The FINRA proposal to protect seniors from financial exploitation has three components:

1. Financial institutions must make reasonable efforts to obtain the name and contact information for a trusted contact person upon opening a customer's account.

2. Financial institutions will be allowed to place temporary holds on disbursements of funds or securities from the accounts of customers who are:

a. 65 or older and where there is a reasonable belief of financial exploitation, or 
b. 18 and older if they have mental or physical impairments that render them unable to protect their own interests and there is a reasonable belief of financial exploitation.

3. Financial institutions will be afforded a safe harbor for exercising discretion in placing a hold on distributions (although the proposal does not create a duty to do so).

Whether this proposal is a welcome new tool in the fight against elder abuse or an additional cumbersome regulatory regime for financial institutions to navigate will depend on the specific details contained in the full proposal, which have not yet been made public. Customers and financial institutions will be allowed to submit input on the proposal once FINRA issues a regulatory notice seeking comment. The notice is expected in the next few weeks, but specific timing has not been announced.

A Shifting Burden

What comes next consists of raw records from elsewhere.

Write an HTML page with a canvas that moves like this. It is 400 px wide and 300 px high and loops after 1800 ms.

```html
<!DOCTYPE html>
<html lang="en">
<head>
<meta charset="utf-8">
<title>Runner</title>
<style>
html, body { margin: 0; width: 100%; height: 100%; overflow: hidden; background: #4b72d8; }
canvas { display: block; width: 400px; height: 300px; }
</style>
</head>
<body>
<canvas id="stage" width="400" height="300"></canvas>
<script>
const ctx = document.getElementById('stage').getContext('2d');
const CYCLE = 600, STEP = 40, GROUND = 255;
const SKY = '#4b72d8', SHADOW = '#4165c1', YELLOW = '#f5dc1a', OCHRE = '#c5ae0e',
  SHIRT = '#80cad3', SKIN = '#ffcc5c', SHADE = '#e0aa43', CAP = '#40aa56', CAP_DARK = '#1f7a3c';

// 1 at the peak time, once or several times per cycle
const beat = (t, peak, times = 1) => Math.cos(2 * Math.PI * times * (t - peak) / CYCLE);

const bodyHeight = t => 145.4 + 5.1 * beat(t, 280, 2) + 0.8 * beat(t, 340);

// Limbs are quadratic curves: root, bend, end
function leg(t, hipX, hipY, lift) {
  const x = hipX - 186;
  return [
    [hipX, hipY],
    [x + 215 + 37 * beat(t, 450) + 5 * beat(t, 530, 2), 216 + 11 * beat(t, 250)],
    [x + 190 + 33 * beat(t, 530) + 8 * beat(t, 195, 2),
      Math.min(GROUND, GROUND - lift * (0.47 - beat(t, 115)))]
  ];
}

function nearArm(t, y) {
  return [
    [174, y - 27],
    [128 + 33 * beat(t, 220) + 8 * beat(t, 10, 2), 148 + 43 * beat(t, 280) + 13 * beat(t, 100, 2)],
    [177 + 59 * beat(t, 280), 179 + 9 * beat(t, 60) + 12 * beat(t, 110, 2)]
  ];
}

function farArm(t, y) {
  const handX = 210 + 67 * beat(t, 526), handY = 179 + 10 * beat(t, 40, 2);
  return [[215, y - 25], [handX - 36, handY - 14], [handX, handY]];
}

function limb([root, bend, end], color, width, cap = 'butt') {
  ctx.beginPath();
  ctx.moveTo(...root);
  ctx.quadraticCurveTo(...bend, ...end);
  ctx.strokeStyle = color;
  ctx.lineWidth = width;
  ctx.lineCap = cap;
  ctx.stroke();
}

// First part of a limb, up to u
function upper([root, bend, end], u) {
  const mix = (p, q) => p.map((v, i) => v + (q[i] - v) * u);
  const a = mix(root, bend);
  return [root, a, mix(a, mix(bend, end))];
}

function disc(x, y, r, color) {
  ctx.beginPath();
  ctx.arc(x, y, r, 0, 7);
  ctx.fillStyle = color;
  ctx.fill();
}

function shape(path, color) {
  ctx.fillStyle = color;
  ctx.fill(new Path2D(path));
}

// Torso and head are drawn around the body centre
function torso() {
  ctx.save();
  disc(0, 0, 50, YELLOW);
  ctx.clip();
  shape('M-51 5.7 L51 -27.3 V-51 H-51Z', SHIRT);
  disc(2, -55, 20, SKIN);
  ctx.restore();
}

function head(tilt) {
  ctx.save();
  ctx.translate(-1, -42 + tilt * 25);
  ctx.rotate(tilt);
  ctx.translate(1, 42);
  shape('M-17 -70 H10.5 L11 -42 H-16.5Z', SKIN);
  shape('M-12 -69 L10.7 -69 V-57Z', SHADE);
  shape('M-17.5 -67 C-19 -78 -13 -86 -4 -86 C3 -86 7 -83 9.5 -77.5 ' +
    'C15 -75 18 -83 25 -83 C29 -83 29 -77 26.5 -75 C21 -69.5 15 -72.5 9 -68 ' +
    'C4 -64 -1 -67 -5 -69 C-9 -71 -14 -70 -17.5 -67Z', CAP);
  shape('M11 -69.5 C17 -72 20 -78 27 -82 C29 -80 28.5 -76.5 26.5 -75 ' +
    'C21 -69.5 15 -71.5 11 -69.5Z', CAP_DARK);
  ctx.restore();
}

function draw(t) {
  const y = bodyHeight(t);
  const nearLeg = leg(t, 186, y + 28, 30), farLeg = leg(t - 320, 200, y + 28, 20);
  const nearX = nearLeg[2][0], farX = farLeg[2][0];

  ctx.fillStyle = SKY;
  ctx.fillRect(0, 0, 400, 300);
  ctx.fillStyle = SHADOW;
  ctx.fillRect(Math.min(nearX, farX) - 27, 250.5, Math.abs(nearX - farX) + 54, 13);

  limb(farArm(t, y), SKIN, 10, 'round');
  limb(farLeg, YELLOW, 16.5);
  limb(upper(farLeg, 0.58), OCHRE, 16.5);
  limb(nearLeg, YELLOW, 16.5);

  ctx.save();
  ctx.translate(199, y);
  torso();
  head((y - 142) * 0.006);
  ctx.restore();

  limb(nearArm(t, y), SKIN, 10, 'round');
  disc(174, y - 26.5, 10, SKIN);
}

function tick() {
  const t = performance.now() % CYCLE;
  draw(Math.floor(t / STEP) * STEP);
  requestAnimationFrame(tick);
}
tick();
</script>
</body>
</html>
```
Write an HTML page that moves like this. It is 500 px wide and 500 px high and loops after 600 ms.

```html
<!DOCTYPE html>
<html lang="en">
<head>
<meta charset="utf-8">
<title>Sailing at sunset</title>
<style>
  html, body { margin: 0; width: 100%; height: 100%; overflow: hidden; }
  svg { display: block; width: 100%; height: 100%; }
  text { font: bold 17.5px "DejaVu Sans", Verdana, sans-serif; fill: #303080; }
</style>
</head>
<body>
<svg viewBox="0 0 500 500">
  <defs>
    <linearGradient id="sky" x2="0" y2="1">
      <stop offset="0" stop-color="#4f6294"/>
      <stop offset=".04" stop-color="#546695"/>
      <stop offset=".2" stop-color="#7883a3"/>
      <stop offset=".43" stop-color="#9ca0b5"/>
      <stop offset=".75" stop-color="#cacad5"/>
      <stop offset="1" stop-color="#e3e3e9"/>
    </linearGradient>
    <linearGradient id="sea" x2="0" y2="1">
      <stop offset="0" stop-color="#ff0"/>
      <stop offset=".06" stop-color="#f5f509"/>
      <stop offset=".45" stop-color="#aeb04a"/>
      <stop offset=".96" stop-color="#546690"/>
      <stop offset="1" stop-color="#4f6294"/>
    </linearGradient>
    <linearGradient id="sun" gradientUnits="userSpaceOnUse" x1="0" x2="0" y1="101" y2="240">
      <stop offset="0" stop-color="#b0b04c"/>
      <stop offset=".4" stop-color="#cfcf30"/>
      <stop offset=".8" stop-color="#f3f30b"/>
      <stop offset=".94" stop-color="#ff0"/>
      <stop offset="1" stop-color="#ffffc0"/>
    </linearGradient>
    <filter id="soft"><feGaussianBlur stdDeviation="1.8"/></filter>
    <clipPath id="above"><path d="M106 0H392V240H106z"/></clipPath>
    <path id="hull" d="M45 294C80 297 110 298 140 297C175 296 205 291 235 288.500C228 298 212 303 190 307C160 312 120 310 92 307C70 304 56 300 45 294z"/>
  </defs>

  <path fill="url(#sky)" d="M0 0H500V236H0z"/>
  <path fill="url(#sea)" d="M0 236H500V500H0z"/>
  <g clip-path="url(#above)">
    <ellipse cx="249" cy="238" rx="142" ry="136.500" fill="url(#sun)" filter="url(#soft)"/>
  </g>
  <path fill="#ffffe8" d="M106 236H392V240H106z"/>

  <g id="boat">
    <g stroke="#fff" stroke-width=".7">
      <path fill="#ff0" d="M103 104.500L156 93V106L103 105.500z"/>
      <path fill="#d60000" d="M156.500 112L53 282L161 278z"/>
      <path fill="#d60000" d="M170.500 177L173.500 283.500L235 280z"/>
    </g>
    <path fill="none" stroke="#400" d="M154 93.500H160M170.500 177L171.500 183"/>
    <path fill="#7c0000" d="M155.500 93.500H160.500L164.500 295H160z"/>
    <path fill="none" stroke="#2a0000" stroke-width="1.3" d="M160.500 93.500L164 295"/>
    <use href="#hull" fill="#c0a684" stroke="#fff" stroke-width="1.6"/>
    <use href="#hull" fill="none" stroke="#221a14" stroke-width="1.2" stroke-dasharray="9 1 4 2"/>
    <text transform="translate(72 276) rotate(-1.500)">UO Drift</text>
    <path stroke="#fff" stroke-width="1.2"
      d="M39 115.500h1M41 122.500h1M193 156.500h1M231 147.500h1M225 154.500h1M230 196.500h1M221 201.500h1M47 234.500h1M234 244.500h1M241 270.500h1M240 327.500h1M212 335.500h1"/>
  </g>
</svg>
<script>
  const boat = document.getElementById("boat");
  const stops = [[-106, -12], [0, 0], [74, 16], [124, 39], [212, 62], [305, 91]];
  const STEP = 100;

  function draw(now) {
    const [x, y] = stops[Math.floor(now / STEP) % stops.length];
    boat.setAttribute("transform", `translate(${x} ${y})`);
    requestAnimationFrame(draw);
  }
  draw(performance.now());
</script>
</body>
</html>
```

Over the past 10 years or so, there has been a move by many state legislatures to shift the burden of identifying and raising alerts about suspected elder abuse to financial institutions. As a result, in many states, including California (see Welfare and Institutions Code §15630.1), financial institutions are mandated reporters of elder abuse. However, options are somewhat limited once a financial institution has made its report. Privacy laws typically limit the ability of the institution to report to family members who might be in a position to bring restraining orders or a protective action, such as a conservatorship. Since abusers typically spend money as soon as they get it, time is of the essence. As a result, the FINRA proposal could represent a powerful new tool in detecting and combatting financial elder abuse.

On the other hand, the proposal could result in the unnecessary delay in legitimate transactions or additional liability for financial institutions if the details of the proposal are not specific enough.

The proposal comes as FINRA gives more attention to issues affecting seniors. For instance, in April, FINRA established the FINRA Securities Helpline for Seniors – HELPS, where seniors can receive assistance from FINRA staff with questions and issues related to brokerage accounts and investments.

While the true effectiveness of the proposal will not be fully known until the notice is issued, making it available for public comment, it is positive that FINRA is considering these issues. Financial institutions and consumers are highly encouraged to consider weighing in.

The Mickey Rooney Project

In addition, financial institutions should be aware of Holland & Knight's Mickey Rooney Financial Elder Abuse Pro Bono Project, a firmwide pro bono project in which the firm assists victims of financial elder abuse in stopping the abuse and recovering funds.

The pro bono effort was established at the request of the late actor as Holland & Knight assisted Rooney himself escape elder abuse, ultimately recovering a multimillion-dollar judgment on his behalf. Rooney's riveting testimony before the U.S. Senate Special Committee on Aging brought much needed attention to a rarely talked about problem, and Rooney implored attorneys to consider taking on these cases.